Mitochondria-targeted catalase reduces abnormal APP processing, amyloid beta production, and BACE1 in a mouse model of Alzheimer's disease: Implications for neuroprotection and lifespan extension.
Human molecular genetics 2012 Apr 5; In press
Mao P, Manczak M, Calkins MJ, Truong Q, Reddy TP, Reddy AP, Shirendeb U, Lo HH, Rabinovitch PS, Reddy PH
Division of Neuroscience, Oregon National Primate Research Center, Oregon Health & Science University, 505 NW 185 Avenue, Beaverton, OR 97006.
The purpose of this study was to investigate the protective effects of the mitochondria-targeted antioxidant catalase (MCAT) and lifespan extension in mice that express Aβ. Using immunoblotting and immunostaining analyses, we measured the production of full-length APP, soluble APPα, C-terminal fragments CTF99 and CTF83, monomeric and oligomeric Aβ, Aβ deposits, BACE1, in different stages of disease progression in MCAT/AβPP and AβPP mice.
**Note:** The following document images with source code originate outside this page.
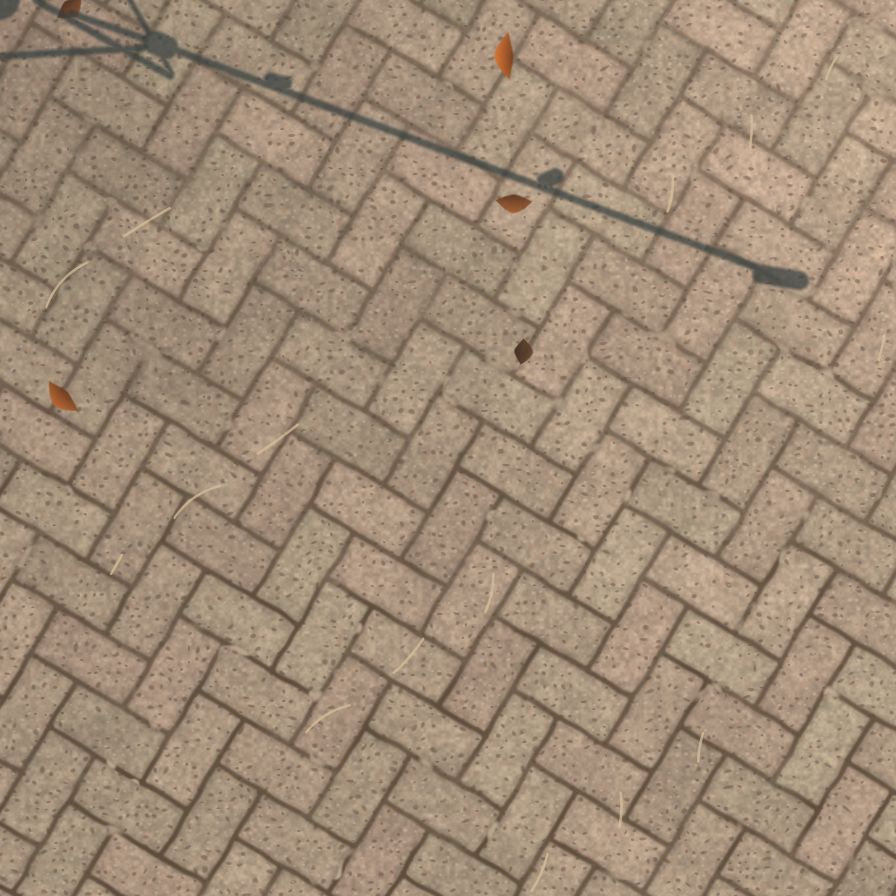
Give the GLSL for this texture, as a WebGL 1 fragment shader.

```glsl
precision highp float;
// Sunlit herringbone paving: 2:1 bricks on a turned grid, found from a cell's diagonal index.
// Each brick gets its own tint, pits and grain; joints fade toward the far (upper) side.
// A thin stand shadow, dry leaves and straw lie on top.
uniform vec2 u_resolution;

float hash(vec2 p) {
  vec3 q = fract(vec3(p.xyx) * 0.1031);
  q += dot(q, q.yzx + 33.33);
  return fract((q.x + q.y) * q.z);
}

float noise(vec2 p) {
  vec2 i = floor(p), f = fract(p);
  f = f * f * (3.0 - 2.0 * f);
  return mix(mix(hash(i), hash(i + vec2(1, 0)), f.x),
             mix(hash(i + vec2(0, 1)), hash(i + vec2(1, 1)), f.x), f.y);
}

float fbm(vec2 p) {
  float sum = 0.0, amp = 0.5;
  for (int i = 0; i < 4; i++) {
    sum += amp * noise(p);
    p = p * 2.03 + 7.1;
    amp *= 0.5;
  }
  return sum;
}

vec2 turn(vec2 p, float a) {
  return vec2(cos(a) * p.x + sin(a) * p.y, cos(a) * p.y - sin(a) * p.x);
}

// Distance to a straight rod of radius r
float rod(vec2 p, vec2 a, vec2 b, float r) {
  vec2 d = b - a;
  return length(p - a - d * clamp(dot(p - a, d) / dot(d, d), 0.0, 1.0)) - r;
}

// Small round marks, one at most per jittered cell
float dots(vec2 p, float density) {
  vec2 cell = floor(p);
  vec2 centre = 0.3 + 0.4 * vec2(hash(cell + 3.7), hash(cell + 19.3));
  float r = 0.12 + 0.16 * hash(cell + 41.0);
  float d = length((fract(p) - centre) * vec2(1.0, 1.25));
  return step(hash(cell + 71.0), density) * (1.0 - smoothstep(r * 0.5, r + 0.1, d));
}

// Brick under a grid point: xy = corner cell, z = 1 when it runs along x
vec3 herringbone(vec2 p) {
  vec2 cell = floor(p);
  float k = floor(mod(cell.x - cell.y + 0.5, 4.0));
  if (k < 2.0) return vec3(cell - vec2(k, 0), 1.0);
  return vec3(cell - vec2(0, 3.0 - k), 0.0);
}

float standShadow(vec2 uv) {
  float d = rod(uv, vec2(0.18, 0.95), vec2(0.87, 0.692), 0.0042);
  d = min(d, rod(uv, vec2(0.0, 0.937), vec2(0.18, 0.948), 0.004));
  d = min(d, rod(uv, vec2(0.04, 1.0), vec2(0.19, 0.915), 0.004));
  d = min(d, rod(uv, vec2(0.08, 0.985), vec2(0.18, 0.95), 0.004));
  d = min(d, rod(uv, vec2(0.145, 1.0), vec2(0.192, 0.918), 0.003));
  d = min(d, rod(uv, vec2(0.172, 0.953), vec2(0.186, 0.947), 0.013));
  d = min(d, rod(uv, vec2(0.302, 0.911), vec2(0.318, 0.907), 0.008));
  d = min(d, rod(uv, vec2(0.608, 0.798), vec2(0.62, 0.803), 0.009));
  d = min(d, rod(uv, vec2(0.85, 0.694), vec2(0.892, 0.687), 0.0105));
  d = min(d, length(uv - vec2(0.0, 1.0)) - 0.022);
  return 1.0 - smoothstep(-0.003, 0.003, d);
}

void main() {
  vec2 uv = gl_FragCoord.xy / u_resolution.y;
  vec2 drift = vec2(noise(uv * 45.0), noise(uv * 45.0 + 31.0)) - 0.5;

  // Brick grid, with y running down the canvas
  vec2 p = turn(vec2(uv.x - 0.4115, 0.4323 - uv.y), 0.539) / 0.0603 + vec2(1.0, 0.5);
  vec3 brick = herringbone(p);
  vec2 halfSize = mix(vec2(0.5, 1.0), vec2(1.0, 0.5), brick.z);
  vec2 d = abs(p + 0.055 * drift - brick.xy - halfSize) - halfSize + 0.1;
  float edge = 0.1 - length(max(d, 0.0)) - min(max(d.x, d.y), 0.0);

  // Brick faces: tint, blotches, grain and pits
  float tone = hash(brick.xy + 50.0);
  vec3 color = mix(vec3(0.68, 0.585, 0.505), vec3(0.665, 0.598, 0.505), hash(brick.xy + 90.0));
  color *= 0.955 + 0.09 * tone + 0.16 * (fbm(uv * 28.0) - 0.47);
  color *= 1.0 + 0.17 * (noise(uv * 190.0) - 0.5) + 0.1 * (noise(uv * 340.0) - 0.5);
  color = mix(color, vec3(0.42, 0.34, 0.28), 0.55 * dots(uv * 88.0 + drift, 0.5));
  color = mix(color, vec3(0.8, 0.72, 0.64), 0.45 * dots(uv * 105.0 + 17.0, 0.3));
  color = mix(color, vec3(0.72, 0.54, 0.44), 0.3 * dots(uv * 70.0 + 43.0, 0.3));
  color *= 1.0 - 0.1 * (1.0 - smoothstep(0.04, 0.17, edge));

  // Joints, uneven in depth, with some pale sand
  float wear = noise(uv * 22.0 + 5.0);
  float joint = 1.0 - smoothstep(0.01, 0.08, edge);
  joint *= mix(0.95, 0.5, smoothstep(0.15, 0.85, uv.y)) * (0.65 + 0.5 * wear);
  vec3 filling = mix(vec3(0.37, 0.3, 0.235), vec3(0.74, 0.66, 0.56), smoothstep(0.8, 0.95, noise(uv * 40.0 + 60.0)));
  color = mix(color, filling, min(joint, 1.0));

  // Sunlight grows to the right, strongest at the upper right
  vec2 c = uv - 0.5;
  color *= 1.0 + 0.12 * c.x + 0.2 * c.x * c.y + 0.03 * (fbm(uv * 5.0) - 0.47);

  // Curved straws, mostly along the joints
  for (int i = 0; i < 15; i++) {
    float n = float(i), size = 0.012 + 0.022 * fract(n * 0.37);
    vec2 q = turn(uv - fract(vec2(0.13, 0.37) + n * vec2(0.618, 0.414)), 1.05 + 0.5 * sin(n * 2.3));
    q.y += sin(n * 4.1) * 6.0 * (q.x * q.x - size * size);
    float straw = 1.0 - smoothstep(0.0006, 0.0022, rod(q, vec2(-size, 0), vec2(size, 0), 0.0));
    color = mix(color, vec3(0.84, 0.75, 0.6), straw * 0.75);
  }

  // Curled leaves on the upper part, orange turning brown
  for (int i = 0; i < 5; i++) {
    float n = float(i), size = 0.027 - 0.003 * n;
    vec2 at = vec2(fract(0.5625 + n * 0.5055), 1.0 - mod(0.0625 + n * 0.3825, 0.6));
    vec2 q = turn(uv - at, 1.6 + n * 0.75);
    q.y += 8.0 * q.x * q.x;
    float width = 0.011 * (1.0 - pow(min(abs(q.x) / size, 1.0), 1.5));
    float leaf = (1.0 - smoothstep(width - 0.002, width + 0.001, abs(q.y))) * step(abs(q.x), size);
    vec3 leafColor = mix(vec3(0.78, 0.4, 0.16), vec3(0.36, 0.24, 0.17), n / 4.0);
    color = mix(color, leafColor * (0.85 + 25.0 * q.y), leaf * 0.9);
  }

  color = mix(color, color * 0.25 + vec3(0.15, 0.18, 0.18), 0.93 * standShadow(uv));
  gl_FragColor = vec4(color, 1.0);
}
```
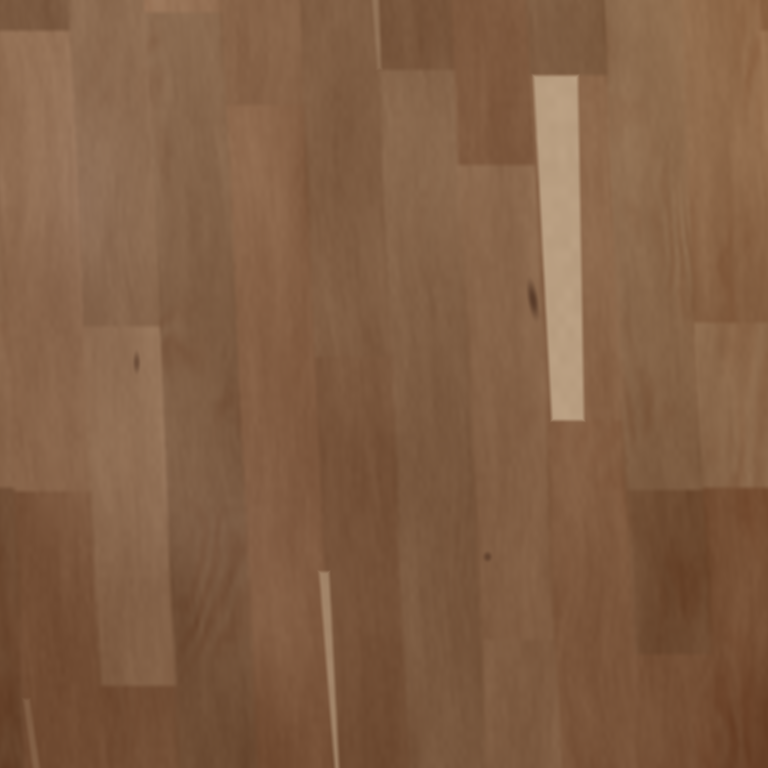
A Shadertoy shader for this texture:

```glsl
// Butcher-block wooden floor: ten slightly leaning strips, each cut into boards.
// Boards take a tone per segment, stretched-noise streaks and contour-line figure;
// pale sapwood slivers, small knots and soft lighting are laid over them.

const float STRIPS = 10.0;
const float STRIP_WIDTH = 0.0996;
const float FIRST_SEAM = -0.010;   // left seam of strip 0 at the top edge
const float LEAN = 0.045;          // sideways drift from top to bottom
const vec2  SEAM_SOFT = vec2(0.003, 0.008);
const float JOINT_SOFT = 0.0045;
const float NONE = 2.0;            // joint beyond the canvas
const float TONE_GAIN = 0.52;
const float GRAIN_GAIN = 0.46;
const float FLECK_GAIN = 0.09;
const float CLOUD_GAIN = 0.26;
const float FIGURE_GAIN = 0.20;

const vec3 DARK_OAK  = vec3(0.427, 0.288, 0.190);
const vec3 LIGHT_OAK = vec3(0.592, 0.458, 0.346);
const vec3 SAPWOOD   = vec3(0.725, 0.620, 0.505);
const vec3 KNOT      = vec3(0.290, 0.180, 0.120);
const vec3 RED_TINT  = vec3(0.008, -0.003, -0.005);
const vec3 GOLD_TINT = vec3(0.016, 0.003, -0.016);
const vec3 SHEEN     = vec3(0.030, 0.036, 0.050);

// Up to two butt joints per strip, measured down from the top
const vec2 JOINTS[10] = vec2[10](
    vec2(0.04, 0.64), vec2(0.425, 0.893), vec2(0.016, NONE), vec2(0.137, NONE),
    vec2(0.465, NONE), vec2(0.091, NONE), vec2(0.215, 0.833), vec2(0.098, 0.547),
    vec2(0.638, 0.852), vec2(0.42, 0.635));

// Tone of the upper, middle and lower board of each strip
const vec3 TONES[10] = vec3[10](
    vec3(-0.5, 0.45, -0.2), vec3(0.15, 0.7, -0.1), vec3(0.3, -0.1, 0.0),
    vec3(-0.25, 0.0, 0.0), vec3(-0.25, -0.3, 0.0), vec3(-0.55, 0.1, 0.0),
    vec3(-0.5, 0.4, 0.35), vec3(-0.5, 0.1, 0.1), vec3(0.25, -0.35, 0.05),
    vec3(0.15, 0.65, -0.35));

// Strength of the wavy figure in each strip
const float FIGURE[10] = float[10](0.1, 0.3, 0.8, 0.2, 0.2, 0.2, 0.2, 0.4, 0.9, 0.9);

float hash(vec2 p) {
    return fract(sin(dot(p, vec2(12.9898, 78.233))) * 43758.5453);
}

float noise(vec2 p) {
    vec2 cell = floor(p), f = fract(p);
    f = f * f * (3.0 - 2.0 * f);
    return mix(mix(hash(cell), hash(cell + vec2(1, 0)), f.x),
               mix(hash(cell + vec2(0, 1)), hash(cell + vec2(1, 1)), f.x), f.y);
}

// One board; p.x runs across the strips, p.y runs down
vec3 board(vec2 p, float tone, float figured, float seed) {
    float u = p.x / STRIP_WIDTH;
    vec2 shift = vec2(seed * 3.7, seed * 5.3);
    u += 0.25 * noise(vec2(u, p.y * 7.0) + shift);   // wandering fibres
    float streaks = 0.45 * noise(vec2(u * 2.5, p.y * 4.0) + shift)
                  + 0.33 * noise(vec2(u * 7.0, p.y * 10.0) + shift)
                  + 0.22 * noise(vec2(u * 15.0, p.y * 26.0) + shift) - 0.5;
    float contour = noise(vec2(u * 1.4, p.y * 5.0 + u * 0.6) + shift)
                  + 0.15 * noise(vec2(u * 4.0, p.y * 20.0) + shift);
    float patchy = smoothstep(0.3, 0.8, noise(vec2(u * 2.0, p.y * 11.0) + shift + 4.0));
    float figure = -figured * patchy * (0.5 + 0.5 * sin(30.0 * contour));
    float light = 0.68 - 0.54 * p.y + 0.04 * p.x;
    float k = light + TONE_GAIN * tone + GRAIN_GAIN * streaks + FIGURE_GAIN * figure;
    return mix(DARK_OAK, LIGHT_OAK, k) + RED_TINT * (2.0 * hash(shift + 9.1) - 1.0 - figure);
}

// Boards of a strip, joined end to end
vec3 strip(float index, vec2 p) {
    int i = int(mod(index, STRIPS));
    float seed = index * 3.0 + 40.0;
    vec3 color = board(p, TONES[i][0], FIGURE[i], seed);
    for (int j = 0; j < 2; j++) {
        float below = smoothstep(-JOINT_SOFT, JOINT_SOFT, p.y - JOINTS[i][j]);
        color = mix(color, board(p, TONES[i][j + 1], FIGURE[i], seed + float(j + 1)), below);
    }
    return color;
}

// Tapered sliver: left side, span and width, each given at (top, bottom)
float sliver(vec2 p, vec2 left, vec2 span, vec2 width) {
    float along = (p.y - span.x) / (span.y - span.x);
    float x = p.x - mix(left.x, left.y, along);
    float inside = min(min(x, mix(width.x, width.y, along) - x), min(p.y - span.x, span.y - p.y));
    return smoothstep(-0.003, 0.004, inside);
}

float spot(vec2 p, vec2 center, vec2 radius) {
    return 1.0 - smoothstep(0.1, 1.3, length((p - center) / radius));
}

void mainImage(out vec4 fragColor, in vec2 fragCoord) {
    vec2 q = vec2(0, 1) + vec2(1, -1) * fragCoord / iResolution.xy;
    vec2 p = vec2(q.x - LEAN * q.y - FIRST_SEAM, q.y);

    // Strips, blended across the nearest seam by a varying softness
    float seam = floor(p.x / STRIP_WIDTH + 0.5);
    float toSeam = p.x - seam * STRIP_WIDTH + 0.005 * (noise(vec2(seam * 5.3, p.y * 4.0)) - 0.5);
    float soft = mix(SEAM_SOFT.x, SEAM_SOFT.y, noise(vec2(seam * 3.1, p.y * 4.0)));
    vec3 color = mix(strip(seam - 1.0, p), strip(seam, p), smoothstep(-soft, soft, toSeam));
    color += 0.05 * (noise(vec2(seam * 7.1, p.y * 8.0)) - 0.5) * exp(-toSeam * toSeam / 2.5e-5);

    // Broad mottling, fine flecks, golden corner and hazy reflections
    float mottle = CLOUD_GAIN * (noise(q * vec2(9.0, 5.0) + 17.0) - 0.5)
                 + FLECK_GAIN * (noise(p * vec2(170.0, 95.0)) - 0.5);
    color += (LIGHT_OAK - DARK_OAK) * mottle + GOLD_TINT * smoothstep(0.65, 1.0, q.x) * (1.0 - q.y);
    color += SHEEN * exp(-length((q - vec2(0.11, 0.26)) * vec2(14.0, 6.0)));
    color += 0.6 * SHEEN * exp(-length((q - vec2(0.28, 0.69)) * vec2(8.0, 9.0)));

    // Sapwood: one broad piece, one thin splinter and two faint ones
    float sap = sliver(q, vec2(0.694, 0.718), vec2(0.098, 0.548), vec2(0.059, 0.043));
    sap = max(sap, 0.65 * sliver(q, vec2(0.415, 0.437), vec2(0.744, 1.02), vec2(0.014, 0.006)));
    sap = max(sap, 0.35 * sliver(q, vec2(0.483, 0.491), vec2(-0.02, 0.09), vec2(0.010, 0.006)));
    sap = max(sap, 0.25 * sliver(q, vec2(0.030, 0.045), vec2(0.91, 1.02), vec2(0.009, 0.010)));
    color = mix(color, SAPWOOD + 0.025 * (noise(p * vec2(90.0, 60.0)) - 0.5), sap);

    // Knots
    float knot = 0.75 * spot(q, vec2(0.694 + 0.15 * (q.y - 0.39), 0.39), vec2(0.007, 0.026));
    knot = max(knot, 0.5 * spot(q, vec2(0.178, 0.472), vec2(0.005, 0.015)));
    knot = max(knot, 0.55 * spot(q, vec2(0.635, 0.725), vec2(0.006, 0.007)));
    fragColor = vec4(clamp(mix(color, KNOT, knot), 0.0, 1.0), 1.0);
}
```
Using qRT-PCR, and immunostaining analyses, we studied the expression of catalase, BACE1, and the AD markers, synaptophysin, APP, neprilysin, insulin degrading enzyme, transthyretin in MCAT, AβPP, MCAT/AβPP, and wild-type mice. Using HPLC analysis of 8-hydroxy-deoxyguanosine, we measured oxidative DNA damage in the cerebral cortical tissues from MCAT, AβPP, MCAT/AβPP, and wild-type mice. We found that the AβPP transgenic mice that carried the human MCAT gene lived 3.5 months longer than did the AβPP mice. We also found that the overexpression of MCAT in brain sections from the MCAT/AβPP transgenic mice significantly correlated with a reduction in the levels of full-length APP, CTF99, BACE1, Aβ levels (40 & 42), Aβ deposits, and oxidative DNA damage in brain sections from the AβPP mice. Interestingly, we found significantly increased levels of soluble APPα and CTF83 in the MCAT/AβPP, mice relative to the AβPP mice. These data provide direct evidence that oxidative stress plays a primary role in AD etiopathology, and that in MCAT mice that express Aβ, MCAT prevents abnormal APP processing, reduces Aβ levels, and enhances Aβ-degrading enzymes in mice at different ages, corresponding to different stages of disease progression. These findings indicate that mitochondria-targeted molecules may be an effective therapeutic approach to treat patients with AD.